E303 0256 NORDLOH
Literatures in English 1800-1900

11:45a-1:00p D (30) 3 cr.


This course samples the literary cultures of Great Britain and America in the 19th century. The period featured dramatic changes in the ways people thought and lived, prompted in part by changes in the shape of the physical universe they inhabited. The United States exploded from a colonial dependency hemmed in on its western boundary by the Appalachian Mountains to a continental power barely confined by two oceans. Great Britain grew both outward beyond its island shores toward empire and inward beyond its deeply caste- and property-bound hierarchy of nobility toward the possibilities of the common man and--more slowly--woman.

A complete combined history of the times and literatures of these two powers would be impossible. So we will examine authors and works representative of the age, following a roughly chronological sequence that will provide a conception of the scope and direction of the development of the two bodies of literature over the century. And rather than rushing over the array of vital issues arising in this age of physical and intellectual expansion, we will focus on two essential and related ones: the democratic revolution and the creation of the new person. Political and social systems changed, but so did the very idea of what a human being was. Jane Austenís world of men and women obeying the fixed laws of their inevitable natures within a rigid system of estate-based worth and marriage contract gave way to Dickensís enterprising self-made boys who became socially responsible men, the BrontŽ sistersí destructively passionate women, Henry Jamesís emphatically unrestrained American girl. Primitives, country people, and urchins replaced drawing-room dandies. Sexual energy, violent passions, and inexpressible desire displaced cool logic and witty repartee. Walt Whitman could boast immodestly that ďI am larger, better than I thought, / I did not know I held so much goodness.Ē
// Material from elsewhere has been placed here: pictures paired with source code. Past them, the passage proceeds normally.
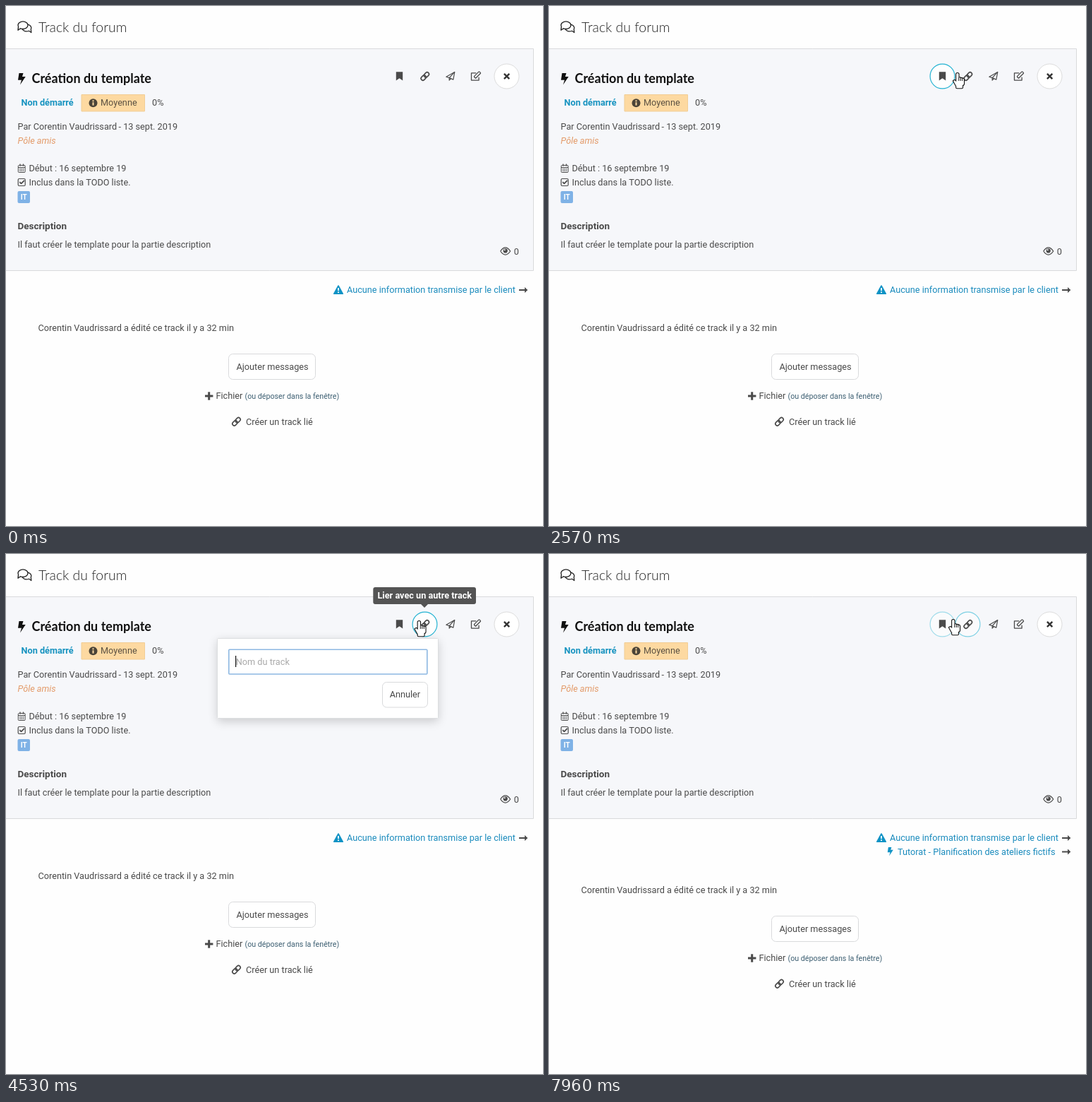
An HTML page with a canvas for the animation above (7.99 s loop, 761 by 736 pixels).

```html
<!DOCTYPE html>
<html lang="fr">
<head>
<meta charset="utf-8">
<title>Track du forum</title>
<style>
html, body { margin: 0; width: 100%; height: 100%; overflow: hidden; background: #fefefe; }
canvas { display: block; }
</style>
</head>
<body>
<canvas id="stage" width="761" height="736"></canvas>
<script>
const c = document.getElementById('stage').getContext('2d');
const LOOP = 7990;
const PAGE = '#fefefe', INK = '#4a4a4a', BLUE = '#1a8bbd', CYAN = '#25b3d2', LINE = '#d9dadc';
const FACE = 'px Roboto, Arial, sans-serif';
const BODY = '12.7' + FACE, BOLD = '700 ' + BODY;
const AUTHOR = 'Corentin Vaudrissard';
const LINKED = 'Tutorat - Planification des ateliers fictifs';
const RESULTS = [LINKED, ...['Saisie des absences', 'Export des tableaux', 'Choix des horaires',
  'Envoi des rappels', 'Partage des notes', 'Bilan de fin de mois'].map(s => 'Tutorat - ' + s)];

const OPEN = 3470, TYPE = 5010, LIST = 5860, PICK = 6420, SEND = 6920, DONE = 7130;
const BLINK = 530;
const TOOL_Y = 99.5, PITCH = 36;
const toolX = i => 557.5 + i * PITCH;
const keyTime = i => i ? TYPE + 105 + 125 * i : TYPE;

// ---- timing

const ramp = (t, a, b) => Math.max(0, Math.min(1, (t - a) / (b - a)));

function ease(t, a, b) {
  const k = ramp(t, a, b);
  return k * k * (3 - 2 * k);
}

// The pointer enters, rises to the tools, sweeps left, returns to the link tool, then leaves it.
function pointer(t) {
  const enter = ease(t, 150, 410), rise = ease(t, 1300, 1880);
  return [
    663 - 34 * enter + 17 * rise - 81 * ease(t, 2070, 2330) + 28 * ease(t, 2460, 2680)
      - 7.5 * ease(t, 2940, 3120) - 12.5 * ease(t, 7840, 7920),
    740 - 179 * enter - 466 * rise - 2 * ease(t, 7840, 7920)
  ];
}

// Share of the recent past during which the pointer was over a tool.
function hover(i, t) {
  const steps = 12;
  let inside = 0;
  for (let k = 0; k < steps; k++) {
    const [x, y] = pointer(t - 20 - k * 9);
    if (Math.abs(x - toolX(i)) < PITCH / 2 && Math.abs(y - TOOL_Y) < PITCH / 2) inside++;
  }
  return inside / steps;
}

// ---- drawing helpers

function text(s, x, y, color = INK, font = BODY) {
  c.font = font;
  c.fillStyle = color;
  c.fillText(s, x, y);
}

function paint(fill, stroke, width = 1) {
  if (fill) { c.fillStyle = fill; c.fill(); }
  if (stroke) { c.strokeStyle = stroke; c.lineWidth = width; c.stroke(); }
}

function shape(points, fill, stroke, width) {
  c.beginPath();
  points.forEach(p => c.lineTo(...p));
  c.closePath();
  paint(fill, stroke, width);
}

function line(color, width, ...points) {
  c.beginPath();
  points.forEach(p => c.lineTo(...p));
  paint(null, color, width);
}

function box(x, y, w, h, r, fill, stroke, width) {
  c.beginPath();
  c.roundRect(x, y, w, h, r);
  paint(fill, stroke, width);
}

function disc(x, y, r, fill, stroke, width) {
  c.beginPath();
  c.arc(x, y, r, 0, 7);
  paint(fill, stroke, width);
}

function rect(x, y, w, h, fill) {
  c.fillStyle = fill;
  c.fillRect(x, y, w, h);
}

function at(x, y, draw, { angle = 0, scale = 1, flip = 1, alpha = 1 } = {}) {
  c.save();
  c.translate(x, y);
  c.rotate(angle);
  c.scale(scale * flip, scale);
  c.globalAlpha = alpha;
  draw();
  c.restore();
}

// ---- icons

const chain = (x, y) => at(x, y, () => {
  for (const left of [-6.9, -.9]) box(left, -2.7, 7.8, 5.4, 2.7, null, INK, 1.6);
}, { angle: -Math.PI / 4 });

const bolt = (x, y, scale, color) => at(x, y, () => shape([[-3.5, -8], [2.5, -8], [1, -3],
  [5.7, -3], [-2, 8.5], [0, 1.7], [-5, 1.7]], color), { scale });

const bubble = (x, y, scale, flip) => at(x, y, () => {
  c.beginPath();
  c.ellipse(0, 0, 7, 5.3, 0, 2.75, 2.1 + Math.PI * 2);
  c.lineTo(-7, 7);
  c.closePath();
  paint(PAGE, '#222', 1.4);
}, { scale, flip });

const arrow = y => {
  line(INK, 2, [727, y], [736, y]);
  shape([[735, y - 4], [739.3, y], [735, y + 4]], INK);
};

const plus = (x, y, r, color, width, angle = 0) => at(x, y, () => {
  line(color, width, [-r, 0], [r, 0]);
  line(color, width, [0, -r], [0, r]);
}, { angle });

function calendar() {
  box(17.3, 225.5, 9.8, 10, 1, null, INK);
  line(INK, 1, [17, 228.5], [27, 228.5]);
  for (let i = 0; i < 3; i++) {
    rect(19.2 + i * 2.3, 230, 1.4, 1.4, INK);
    rect(19.2 + i * 2.3, 232.5, 1.4, 1.4, INK);
  }
  for (const x of [20, 24.5]) line(INK, 1.3, [x, 223.5], [x, 226.5]);
}

function checkbox() {
  box(17.2, 244.5, 10, 10, 1.5, null, INK, 1.2);
  line(INK, 1.7, [19.3, 249], [21.5, 251.4], [26, 246.8]);
}

const eye = (x, y) => at(x, y, () => {
  c.beginPath();
  c.moveTo(-7, 0);
  c.quadraticCurveTo(0, -10.2, 7, 0);
  c.quadraticCurveTo(0, 10.2, -7, 0);
  paint(null, INK, 1.3);
  disc(0, -.6, 3.1, INK);
  disc(-1, -1.8, 1, PAGE);
});

const bookmark = () => shape([[-4.7, -6.3], [4.7, -6.3], [4.7, 6], [0, 2.7], [-4.7, 6]], INK);

function plane() {
  shape([[-5.7, .7], [6.3, -6], [4.3, 4.7], [0, 2.6]], null, INK, 1.2);
  line(INK, 1.2, [6, -5.8], [-1.2, 2.2], [-1.4, 5.6], [1, 3.3]);
}

function pencil() {
  line(INK, 1.3, [.8, -4.7], [-6, -4.7], [-6, 5.6], [4.6, 5.6], [4.6, 1.2]);
  at(2.4, -2, () => box(-1.7, -5.3, 3.4, 10.4, .8, null, INK, 1.3), { angle: Math.PI / 4 });
}

function spinner(angle) {
  for (const turn of [0, Math.PI]) {
    at(513.7, 199.5, () => {
      c.beginPath();
      c.arc(0, 0, 9.4, -2.95, -.6);
      paint(null, INK, 3.6);
      shape([[12.3, -11.5], [12.3, -2.2], [3, -2.2]], INK);
    }, { angle: angle + turn });
  }
}

function arrowCursor() {
  shape([[0, 0], [0, 16], [3.7, 12.6], [6.2, 18.2], [8.6, 17.2], [6.2, 11.6], [11, 11.6]],
    '#fff', '#111', 1.1);
}

function handCursor() {
  const parts = () => {
    c.beginPath();
    for (let i = 0; i < 4; i++) {
      const top = i && 5.2 + i * .8;
      c.roundRect(-1.8 + i * 2.5, top, 3.3, 15 - top, 1.6);
    }
    c.roundRect(-1.8, 9, 10.8, 8, 2);
    c.roundRect(-1.8, 14, 8.8, 7.2, 1);
    c.moveTo(-6, 11);
    c.lineTo(-4, 10);
    c.lineTo(-1, 13);
    c.lineTo(-1, 20);
    c.closePath();
  };
  parts();
  paint(null, '#111', 2.2);
  parts();
  paint('#fff');
  for (let i = 1; i < 4; i++) line('#111', 1, [-.7 + i * 2.5, 6], [-.7 + i * 2.5, 11]);
}

// ---- page

function card() {
  box(-5, 60.5, 752.5, 314, 0, '#f6f7fa', LINE);
  bolt(22, 103, 1, '#111');
  text('Création du template', 36.5, 109, '#111', '700 18px Lato, sans-serif');
  text('Non démarré', 21.5, 141, '#1793c0', BOLD);
  box(107, 125.5, 89.5, 23.5, 0, '#fdd9a1', '#f1cd95');
  disc(123.5, 137.2, 6, '#4b4438');
  rect(122.5, 133.3, 2, 2, '#fdd9a1');
  rect(122.5, 136.3, 2, 4.4, '#fdd9a1');
  text('Moyenne', 134, 141, '#5b5142');
  text('0%', 207, 141);
  text('Par ' + AUTHOR, 16.5, 175);
  text('- 13 sept. 2019', 159.5, 175);
  text('Pôle amis', 16.5, 195, '#e39a68', 'italic ' + BODY);
  calendar();
  text('Début : 16 septembre 19', 32.5, 234);
  checkbox();
  text('Inclus dans la TODO liste.', 32.5, 254);
  box(16.5, 262, 17.5, 17, 2, '#7fb2e6');
  text('IT', 20.8, 274, '#fff', '700 10' + FACE);
  text('Description', 16.5, 316, INK, '700 13.5' + FACE);
  text('Il faut créer le template pour la partie description', 16.5, 342);
  eye(707.7, 347);
  text('0', 719.7, 352);
}

function tools(t) {
  [bookmark, () => chain(.3, 0), plane, pencil].forEach((icon, i) => {
    at(toolX(i), TOOL_Y, () => disc(0, 0, 17.4, PAGE, CYAN, 1.2), { alpha: hover(i, t) });
    at(toolX(i), TOOL_Y, icon);
  });
  disc(709.5, TOOL_Y, 17.5, '#fff', '#dcdcdc');
  plus(709.6, TOOL_Y, 5.2, '#333', 2.4, Math.PI / 4);
}

function footer(t) {
  shape([[471, 396], [477.3, 407.3], [464.7, 407.3]], '#1193c5', '#1193c5', 1.6);
  rect(470.1, 399, 1.8, 4, '#fff');
  rect(470.1, 404.3, 1.8, 1.8, '#fff');
  text('Aucune information transmise par le client', 483, 406, BLUE);
  arrow(402);
  const done = t >= DONE;
  if (done) {
    bolt(483.5, 421, .75, '#1193c5');
    text(LINKED, 494, 425.5, BLUE);
    arrow(421.5);
  }
  at(0, done ? 20 : 0, () => {
    text(AUTHOR, 45.5, 459.5);
    text('a édité ce track il y a 32 min', 167, 459.5);
    box(315.5, 492.5, 123, 36, 6, '#fff', LINE);
    text('Ajouter messages', 326.5, 514.5);
    plus(287.7, 552, 5.7, INK, 3);
    text('Fichier', 297.5, 556);
    text('(ou déposer dans la fenêtre)', 338.5, 556, '#3d5f72', '10.7' + FACE);
    chain(326.5, 588.3);
    text('Créer un track lié', 340, 592.5);
  });
}

function results(t) {
  box(315.5, 171.5, 265, 258, 0, '#fff', '#c8c8c8');
  RESULTS.forEach((s, i) => {
    const y = 172 + i * 36, picked = !i && t >= PICK;
    if (picked) rect(316, y, 264, 38, '#1793c0');
    text(s, 332, y + 24, picked ? '#fff' : INK);
  });
}

function squiggle(x, y, w) {
  c.beginPath();
  for (let i = 0; i <= w; i += 2) c.lineTo(x + i, y + (i % 4 ? -1 : 1));
  paint(null, '#e33', 1);
}

function field(t) {
  const word = 'Tuto';
  const keys = [...word].map((_, i) => keyTime(i)).filter(k => t >= k);
  const typed = word.slice(0, keys.length);
  if (typed) text(typed, 325.8, 157, '#444');
  else text('Nom du track', 325.8, 157, '#a9a9a9');
  const width = c.measureText(typed).width;
  if (t >= PICK) squiggle(326, 158.7, width);
  const since = t - (keys.pop() ?? OPEN);
  if (Math.floor(since / BLINK) % 2 === 0) rect(Math.round(325.4 + width), 144, 1.2, 16, '#111');
}

function popup(t) {
  c.save();
  c.shadowColor = 'rgba(0,0,0,.18)';
  c.shadowBlur = 14;
  c.shadowOffsetY = 4;
  box(299.5, 119, 313, 114, 1, '#fff');
  c.restore();
  box(299.5, 119.5, 313, 113, 1, null, '#dcdee0');
  box(315.8, 135.2, 281, 34.8, 1, '#fff', '#8db8e2', 1.6);
  box(533.5, 181.5, 64, 35.5, 6, '#fff', LINE);
  text('Annuler', 543.7, 203);
  field(t);
  if (t >= LIST && t < SEND) results(t);
  if (t >= SEND) spinner((t - SEND) / 2000 * Math.PI * 2);
}

function tooltip(t) {
  const alpha = Math.min(ramp(t, 3235, 3635), 1 - ramp(t, DONE, DONE + 90));
  if (!alpha) return;
  at(0, 0, () => {
    box(520.3, 47, 145.7, 24, 3, '#545454');
    shape([[588, 71], [598, 71], [593, 76]], '#545454');
  }, { alpha });
  text('Lier avec un autre track', 526.5, 63, '#fff', BOLD);
}

function draw(t) {
  rect(0, 0, 761, 736, PAGE);
  c.lineJoin = 'round';
  bubble(29.3, 31, .93, -1);
  bubble(24, 27.2, 1, 1);
  text('Track du forum', 46, 36.5, '#222', '300 19.4px Lato, sans-serif');
  card();
  tools(t);
  footer(t);
  if (t >= OPEN && t < DONE) popup(t);
  tooltip(t);
  const [x, y] = pointer(t);
  at(x, y, y < TOOL_Y + PITCH / 2 ? handCursor : arrowCursor);
}

let start;
function tick(now) {
  start ??= now;
  draw((now - start) % LOOP);
  requestAnimationFrame(tick);
}
draw(0);
requestAnimationFrame(tick);
</script>
</body>
</html>
```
Readings--a mixture of poetry and short fiction, excerpts from longer works, and at least four complete novels--will includes selections from poets and philosophers (including Blake, Wordsworth, and Bryant, Carlyle and Whitman, Tennyson and Emily Dickinson) and from fiction writers (Dickens, George Eliot, and Thomas Hardy among the British, Herman Melville, Mark Twain, Henry James, Horatio Alger, and Stephen Crane among the Americans). The class will proceed by discussion. Assignments will include small-group presentations, short in-class and out-of-class responses to discussion questions, a short essay (5-7 pages), and two exams.